Monica Bryant (21m 24s):
However, Medicare did carve-out some services, that when they receive them virtually, those co-payments get waived. There was actually an advantage, or a benefit, to receiving certain services via telehealth, which was really interesting. If someone has an Advantage Plan, then it's going to be more like what I was talking about with the individual, and employer insurance, where it really is going to be up to the individual plan to decide if it's going to cover telehealth.
Terry Wilcox (21m 49s):
What's the bottom line for folks out there?
Monica Bryant (21m 52s):
That you can't assume that you do, or don't, have coverage for telehealth, but you actually have to seek out that information from your insurance provider to figure-out how they will, or won't cover, the telehealth. I wish it was actually that simple, but I think that people need to be really specific in their questions. Not just to say, do you cover telehealth, because coverage might depend on the type of service. A better question might be, do you cover telehealth for urgent care needs, or mental health care services, or preventative services, or whatever it is that you think you might need.
Monica Bryant (22m 34s):
I think certainly to ask if that insurance company requires people to get a prior-authorization before accessing telehealth. Then there's all the questions around cost. Just because an insurance company covers telehealth, doesn't mean that it's going to be free for you to use it. You could still have deductibles to pay, co-payments to pay, and it still could get applied to your co-insurance or your out-of-pocket maximum. So understanding how the insurance company deals with the costs around telehealth, just like with in-person providers, you need to ask if the insurance company requires that you use a particular network for telehealth visits.
Monica Bryant (23m 15s):
We know that some insurance companies have said that they're only going to cover services provided through a specific app, or portal, or particular company that you might use for telehealth. I think it's really important to kind of drill-down and get the specifics, just like you would for an in-person service, to understand how the insurance company is going to cover, if at all, telehealth services.

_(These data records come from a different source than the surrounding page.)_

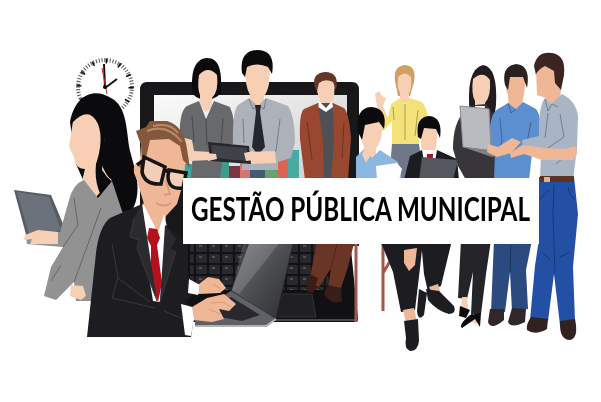
<!DOCTYPE html>
<html lang="pt">
<head>
<meta charset="utf-8">
<title>Gestão Pública Municipal</title>
<style>
:root{--paper:#fff;--ink:#0b0b0d;--skin:#f7cfb4;--skin-warm:#efb796;--skin-shade:#d99a78;--suit:#1d1c20;--suit-line:#3b393f;--grey:#9b9b9b;--red:#b3121d;--brown:#6b3526;--shirt:#a9b4c4;--sky:#5b8fd0;--jeans:#2350a4;--yellow:#f3e27a;--wood:#a5564a}
*{margin:0;padding:0;box-sizing:border-box}
body{width:601px;height:402px;overflow:hidden;background:var(--paper)}
.poster{position:relative;width:601px;height:402px;overflow:hidden;background:var(--paper)}
.scene{position:absolute;left:0;top:0;display:block}
.banner{position:absolute;left:183px;top:178px;width:356px;height:66px;background:var(--paper)}
.banner svg{display:block}
.banner text{font:700 32px Lato,"Open Sans",sans-serif;fill:#000}
.skin{fill:var(--skin)}.warm{fill:var(--skin-warm)}.ink{fill:var(--ink)}.suit{fill:var(--suit)}.white{fill:#fff}.red{fill:var(--red)}.brown{fill:var(--brown)}.shirt{fill:var(--shirt)}.sky{fill:var(--sky)}.jeans{fill:var(--jeans)}.yellow{fill:var(--yellow)}
.fold{fill:none;stroke:#000;stroke-opacity:.3;stroke-width:1}
.seam{fill:none;stroke:var(--suit-line);stroke-width:1}
</style>
</head>
<body>
<main class="poster">
<svg class="scene" width="601" height="402" viewBox="0 0 601 402" role="img" aria-label="Ilustração de uma equipe de trabalho com computadores portáteis">
<defs>
<linearGradient id="screen" x1="0" y1="0" x2="1" y2="1"><stop offset="0" stop-color="#fbfbfb"/><stop offset="1" stop-color="#c9cacc"/></linearGradient>
<linearGradient id="lid" x1="0" y1="0" x2="1" y2="1"><stop offset="0" stop-color="#77787a"/><stop offset=".5" stop-color="#4b4c4f"/><stop offset="1" stop-color="#2b2c2f"/></linearGradient>
<pattern id="keys" width="13" height="11" patternUnits="userSpaceOnUse"><rect width="13" height="11" fill="#121214"/><rect x="1" y="1" width="11" height="9" rx="1.5" fill="#29292d"/><path d="M4 4h3" stroke="#77777b"/></pattern>
</defs>

<g id="clock">
<circle cx="105" cy="87" r="27" fill="#fff" stroke="#555" stroke-width="4" stroke-dasharray="1 1.8"/>
<circle cx="105" cy="87" r="26" fill="none" stroke="#111" stroke-width="5" stroke-dasharray="1.6 12"/>
<path d="M105 88L104 64M105 88L117 79" stroke="#111" stroke-width="2"/><path d="M107 94L102 68" stroke="#c22"/>
<circle cx="105" cy="87" r="2"/>
</g>

<g id="large-laptop">
<path d="M147 82H352Q359 82 359 90V246H140V90Q140 82 147 82Z" fill="#18181b"/>
<path d="M154 95H347V190H154Z" fill="url(#screen)"/>
<path d="M165 240H350L358 318Q358 322 353 322H160Z" fill="#111113"/>
<path d="M190 242H324L330 290H190Z" fill="url(#keys)"/>
<path d="M240 294H312L316 317H240Z" fill="#202024" stroke="#333"/>
<path d="M160 320H358" stroke="#4a4a4e" stroke-width="2"/>
</g>

<g id="books">
<path d="M184 164h9v20h-9z" fill="#38a7a0"/><path d="M193 159h9v25h-9z" fill="#d85745"/><path d="M202 166h9v18h-9z" fill="#444c5e"/><path d="M211 163h8v21h-8z" fill="#e8a66a"/><path d="M219 160h10v24h-10z" fill="#3d9c8c"/><path d="M229 166h11v18h-11z" fill="#7d3344"/><path d="M240 162h10v22h-10z" fill="#d9756a"/><path d="M250 167h15v17h-15z" fill="#425a78"/><path d="M265 161h12v23h-12z" fill="#66a36c"/><path d="M277 154h11v30h-11z" fill="#dc6454"/><path d="M288 150h11v34h-11z" fill="#4aa9a0"/>
</g>

<g id="woman-with-tablet">
<path class="ink" d="M192 92C191 70 195 59 207 58C219 58 222 70 221 92C217 101 197 103 192 92Z"/>
<path class="skin" d="M199 75Q208 65 217 75Q219 91 212 98V108L205 112L200 104V95Q197 88 199 75Z"/>
<path d="M199 101L206 119L214 101L230 107Q236 120 234 143L224 149L220 178H191L193 152L180 147Q178 111 187 106Z" fill="#67696c"/>
<path class="skin" d="M181 137L192 140L194 151L211 152L210 160L190 161Q180 157 181 137Z"/>
<path class="fold" d="M192 116L194 142M206 119L207 145M223 119L221 143"/>
</g>

<g id="man-with-tablet">
<path class="skin" d="M245 66Q257 52 270 66L269 84Q267 93 264 96V106H250V95Q245 87 245 66Z"/>
<path class="ink" d="M242 73Q239 51 257 50Q276 50 272 74L268 67Q258 62 247 67L245 77Z"/>
<path d="M249 98L258 106L266 98L288 106Q295 117 295 142L291 158L278 162V170H242V151L233 146Q232 112 238 105Z" fill="#adb2ba"/>
<path d="M255 105H261L260 112L265 147L258 155L252 147L256 112Z" fill="#25272e"/>
<path class="fold" d="M243 119L244 143M280 119L276 151L257 156M249 99L253 109L258 105L264 109L266 99"/>
<path class="skin" d="M275 151L250 152L240 158L246 164L276 163Z"/>
<path d="M208 142L249 146L251 164L210 161Z" fill="#25272b"/><path d="M211 145L247 148L248 161L213 158Z" fill="#3f4248"/>
<path class="skin" d="M206 153L216 154L217 159L208 161ZM244 153L253 151L254 160L246 161Z"/>
</g>

<g id="man-in-brown-jacket">
<path class="skin" d="M317 82Q326 72 335 82L334 97L331 108H320V99Q316 93 317 82Z"/>
<path d="M315 88Q311 73 325 72Q340 72 336 90L333 82Q325 78 319 83L317 91Z" fill="#64372a"/>
<path d="M318 103H333L340 180H315Z" fill="#4f5055"/><path class="white" d="M319 101L326 108L332 101L333 107L326 112L318 107Z"/>
<path d="M318 103L304 109Q299 113 300 139L305 180H324L323 143ZM333 103L344 108Q349 113 351 138L348 180H331L334 143Z" fill="#99482f"/>
<path class="fold" d="M307 122L312 160M344 122L342 158"/>
<path class="brown" d="M317 240H355L347 270L340 291L328 289L331 268L319 287L309 284Z"/>
<path d="M309 274L318 278L313 293L306 291ZM328 285L341 288L342 301Q332 306 324 294Z" fill="#3a1c18"/>
<path class="fold" d="M337 244L331 268"/>
</g>

<g id="woman-in-yellow">
<path d="M395 81Q393 66 405 65Q417 66 414 82L410 96H398Z" fill="#d0a063"/>
<path class="skin" d="M398 77Q405 70 411 77Q412 89 409 93V103H400V93Q397 88 398 77Z"/>
<path class="skin" d="M375 94L379 91L382 96L386 98L383 106L388 119L382 126L377 106Z"/>
<path class="yellow" d="M400 98L405 104L410 98L422 102Q428 108 429 128L419 136V146H392V122L383 131Q377 126 377 115L383 113L388 117L391 104Z"/>
<path class="fold" d="M393 107L394 120M418 110L415 136M405 104V140"/>
<path d="M392 144H419L424 180H389Z" fill="#6f7889"/>
</g>

<g id="seated-man-in-blue">
<path class="skin" d="M362 122Q372 113 383 123L381 139L376 149V160H364V147Q360 138 362 122Z"/>
<path class="ink" d="M358 132Q355 108 371 107Q388 108 384 129L379 122L365 125L362 140Z"/>
<path d="M364 149L372 158L380 150L398 162L402 180H356V157Z" fill="#8bb7df"/>
<path class="skin" d="M362 154L370 139L375 141L373 151L366 163Z"/>
<path class="white" d="M376 166L397 163L402 169L399 180H377Z"/>
</g>

<g id="seated-man-in-suit">
<path class="skin" d="M421 129Q429 122 438 129L436 147L433 157H423L421 146Z"/>
<path class="ink" d="M418 137Q415 117 429 116Q443 117 440 138L436 129L424 128L421 139Z"/>
<path class="suit" d="M422 150L410 156L404 180H459L457 159L437 150Z"/>
<path class="white" d="M422 150H437L432 179H427Z"/><path class="red" d="M427 154H433L432 179H426Z"/>
<path d="M422 157L458 160L453 180H419Z" fill="#54575d"/>
</g>

<g id="meeting-table-and-legs" fill="none">
<path d="M356 240V322M383 240V311M466 240L464 285M401 243L383 273" stroke="var(--wood)" stroke-width="3"/>
<path d="M442 241L436 287" stroke="var(--wood)" stroke-width="4"/>
<path class="suit" d="M380 240H423L420 268L415 310L401 312L393 272ZM421 240H452L441 286L428 292L424 274Z"/>
<path class="warm" d="M403 310L414 308L417 322L406 323ZM429 287L438 284L441 294L433 296Z"/>
<path class="suit" d="M404 321L418 319L419 341Q418 351 410 351Q404 349 406 338ZM426 289L439 291L454 306Q457 313 449 314Q437 311 428 300ZM419 289L427 293L424 315Q418 322 417 311Z"/>
<path class="warm" d="M404 250L417 248L415 265L409 271L404 263Z"/>
</g>

<g id="woman-with-laptop">
<path d="M470 116Q465 69 483 65Q498 67 496 105L493 126H470Z" fill="#241b1e"/>
<path class="skin" d="M473 79Q483 70 490 80Q491 97 485 103V112H475V101Q471 94 473 79Z"/>
<path d="M475 105L464 112Q453 123 453 149L458 166L466 180H501L497 119L486 104Z" fill="#38353b"/>
<path class="white" d="M475 106L485 106L481 127Z"/>
<path d="M461 240H491L486 274L481 314L471 315L473 272L467 299L458 298Z" fill="#242328"/>
<path class="skin" d="M462 297L467 297L468 309L461 309ZM473 314H480L477 324L470 322Z"/>
<path class="ink" d="M460 306L470 310L466 318L459 316ZM470 315L481 313L480 327L475 319L462 328Q458 325 470 315Z"/>
</g>

<g id="man-in-blue-shirt">
<path class="warm" d="M507 76Q516 67 526 77L524 94L521 109H509L508 95Q504 88 507 76Z"/>
<path d="M505 85Q501 66 516 64Q531 65 527 88L523 77L510 77L508 90Z" fill="#2b2020"/>
<path class="sky" d="M508 103L516 109L523 102L536 109Q542 116 541 145L532 154L529 180H494L495 150L489 144Q489 113 498 109Z"/>
<path class="fold" d="M500 118L502 141L498 153M531 122L525 153M508 103L511 113L516 109"/>
<path d="M494 240H532L526 270L528 309L512 311L510 272L505 312L491 312Z" fill="#2a4a80"/>
<path class="fold" d="M511 245L510 272"/>
<path d="M490 309L504 309L504 320Q491 331 488 322ZM512 308L526 309L525 322Q511 329 508 322Z" fill="#33262a"/>
<path d="M460 106L489 109L491 151L463 147Z" fill="#b9bbc0" stroke="#8d9096"/>
<path d="M463 147L491 150L516 146L520 151L492 157Z" fill="#7d8086"/>
<path class="warm" d="M488 144L498 147L512 138L521 142L511 153L497 157L487 152Z"/>
</g>

<g id="man-in-jeans">
<path class="warm" d="M536 68Q546 55 559 67L561 88L560 102L545 106L546 98L537 95Z"/>
<path d="M534 66Q537 51 552 53Q566 55 564 75L561 90L555 83L554 71L545 66Q537 70 536 75Z" fill="#3d2420"/>
<path class="shirt" d="M545 98L551 104L562 94Q576 101 578 116L577 147L573 181H540L541 153L523 151L522 140L539 136Q538 107 545 98Z"/>
<path class="fold" d="M560 114L564 137L548 148L541 153M545 99L548 111L552 104L558 107M548 113L545 138M571 151L556 164"/>
<path class="warm" d="M565 149L575 146Q580 154 573 160L542 160L524 154L511 158L510 153L522 145L545 148Z"/>
<path class="jeans" d="M539 177H574L578 214L573 267L575 321L560 325L554 274L548 321L530 320L535 266L539 239Z"/>
<path d="M540 176H574V182H540Z" fill="#5b3426"/><path d="M544 177h6v5h-6z" fill="#d4bb79"/>
<path class="fold" d="M554 185L553 215L555 274M568 187Q570 198 575 199M540 199L549 190M543 253L550 260M560 257L570 252"/>
<path d="M531 317L548 319L547 329Q535 336 527 330Q526 324 531 317ZM560 321L575 319Q579 338 570 340Q559 340 560 321Z" fill="#32221f"/>
</g>

<g id="woman-at-left">
<path d="M14 190L51 195L66 231L60 243L28 242Z" fill="#575d66"/><path d="M17 192L49 197L61 230L30 238Z" fill="#6c727b"/>
<path class="ink" d="M70 122C75 95 94 87 111 98C128 107 126 132 130 151C136 173 142 190 133 209L108 218L84 182L76 164Z"/>
<path class="skin" d="M73 121Q80 105 94 109Q107 121 104 143L100 160Q106 177 112 180L94 199L82 181L85 169Q75 169 74 157L69 147Z"/>
<path class="ink" d="M72 123Q79 95 102 99L106 126L102 170Q111 185 125 187L111 211Q93 190 96 164Q104 140 98 124Q89 105 72 123Z"/>
<path d="M84 180Q73 184 69 200L60 232L26 236L27 244L63 247L51 267L44 296L56 300L74 282L76 301H92L123 214L112 181L98 198Z" fill="#929293"/>
<path class="skin" d="M58 232L38 230L25 235L24 240L32 239L30 244L58 244Z"/>
<path class="fold" d="M74 198L78 225L63 247M101 208L88 244L74 282M61 265L51 281"/>
<path class="skin" d="M71 285L83 286L86 296L81 300L70 296Z"/>
</g>

<g id="man-at-front">
<path class="warm" d="M141 145L147 134L177 132L186 150L184 180L177 204L166 216L163 237L145 230L144 204L138 184Z"/>
<path d="M141 169L136 164L142 160L141 145L136 131L146 127L150 121L167 121Q184 126 187 149L190 168L183 160L180 146L169 139L150 140L146 158Z" fill="#85583e"/>
<path d="M147 131Q167 123 182 142M153 126Q170 122 178 133" fill="none" stroke="#b58a68" stroke-width="2"/>
<path class="warm" d="M139 165Q133 160 134 173L140 188L145 184Z"/>
<g fill="#fff" fill-opacity=".3" stroke="#141416" stroke-width="3.5"><path d="M144 157L165 167L161 184Q145 185 142 172ZM169 170L186 173L183 188Q168 190 168 176Z"/><path d="M164 170L170 172M144 160L137 165" fill="none"/></g>
<path d="M166 181L170 194L164 195M156 203Q164 208 171 203" fill="none" stroke="var(--skin-shade)" stroke-width="2"/>
<path class="white" d="M143 203L139 215L150 291L165 294L170 240L164 214L158 233Z"/>
<path class="red" d="M149 228L157 229L160 238L157 245L162 283L158 302L151 282L151 246L147 238Z"/>
<path class="suit" d="M142 204L110 218Q99 227 96 253L87 337H191L195 310L186 302L201 285L188 277V243L166 225L165 244L160 302L153 301L146 258Z"/>
<path d="M142 204L134 218L130 237L139 240L137 248L157 301Q150 256 142 204ZM165 225L176 239L171 249L176 251L160 302Z" fill="#2b2a2f"/>
<path class="seam" d="M134 218L130 237L139 240L137 248L157 301M112 244L118 278L112 298L155 308M118 278L150 302M176 251L160 302M164 311L188 321"/>
<path class="white" d="M181 304L196 308L191 336L185 335ZM189 279L202 286L198 295L188 293Z"/>
</g>

<g id="front-laptop">
<path d="M250 240H294L276 319L231 291Z" fill="url(#lid)" stroke="#222"/>
<path d="M244 240H282L239 294L232 290Z" fill="#fff" opacity=".15"/>
<path d="M195 313L231 291L276 319L266 327L195 326Z" fill="#606166"/><path d="M202 314L231 297L260 315L242 321Z" fill="#29292d"/>
<path d="M195 326H266L276 319" fill="none" stroke="#b1b2b5" stroke-width="2"/>
<path class="warm" d="M192 307L207 298L224 294L236 304L229 311L219 309L224 319L212 322L194 320ZM199 284L208 277L219 279L226 288L220 293L199 294Z"/>
<path d="M211 303L223 302L231 307M209 309L220 314M213 284L221 289" fill="none" stroke="var(--skin-shade)"/>
</g>
</svg>

<h1 class="banner">
<svg width="356" height="66" viewBox="0 0 356 66"><text x="8" y="43" textLength="339" lengthAdjust="spacingAndGlyphs">GESTÃO PÚBLICA MUNICIPAL</text></svg>
</h1>
</main>
</body>
</html>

Dr. Bob Goldberg (23m 48s):
On this podcast, we always like to give you a platform to share your healthcare stories, talk about a healthcare issue, or insurance problem that's impacted you. You can make your voice heard in our advocacy space here. You can become our next patient correspondent. All you have to do is send an email to Terry, and me, at firstname.lastname@example.org. That is email@example.com.
Terry Wilcox (24m 12s):
We're so glad you joined us for today's episode. Now please let us know what you think by leaving us a rating and a review. If you found a story interesting, pass the episode along to a friend. This helps us reach more members of the chronic disease community and allows us to keep reporting back to you on the latest health policy news and developments.
Dr. Bob Goldberg (24m 34s):
Make sure you're following the podcast on your favorite podcast app. You can also ask Alexa to play the Patient's Rising Podcast. I didn't know that, that's so cool!
Terry Wilcox (24m 44s):
You can! Join us here again next week for a special episode all about employer-based health insurance. Did you know it really is possible to have affordable insurance that covers what you need. We hear from employers who are doing just that. Until then, for Dr. Bob and everyone at Patients Rising, I'm Terry Wilcox - Stay healthy.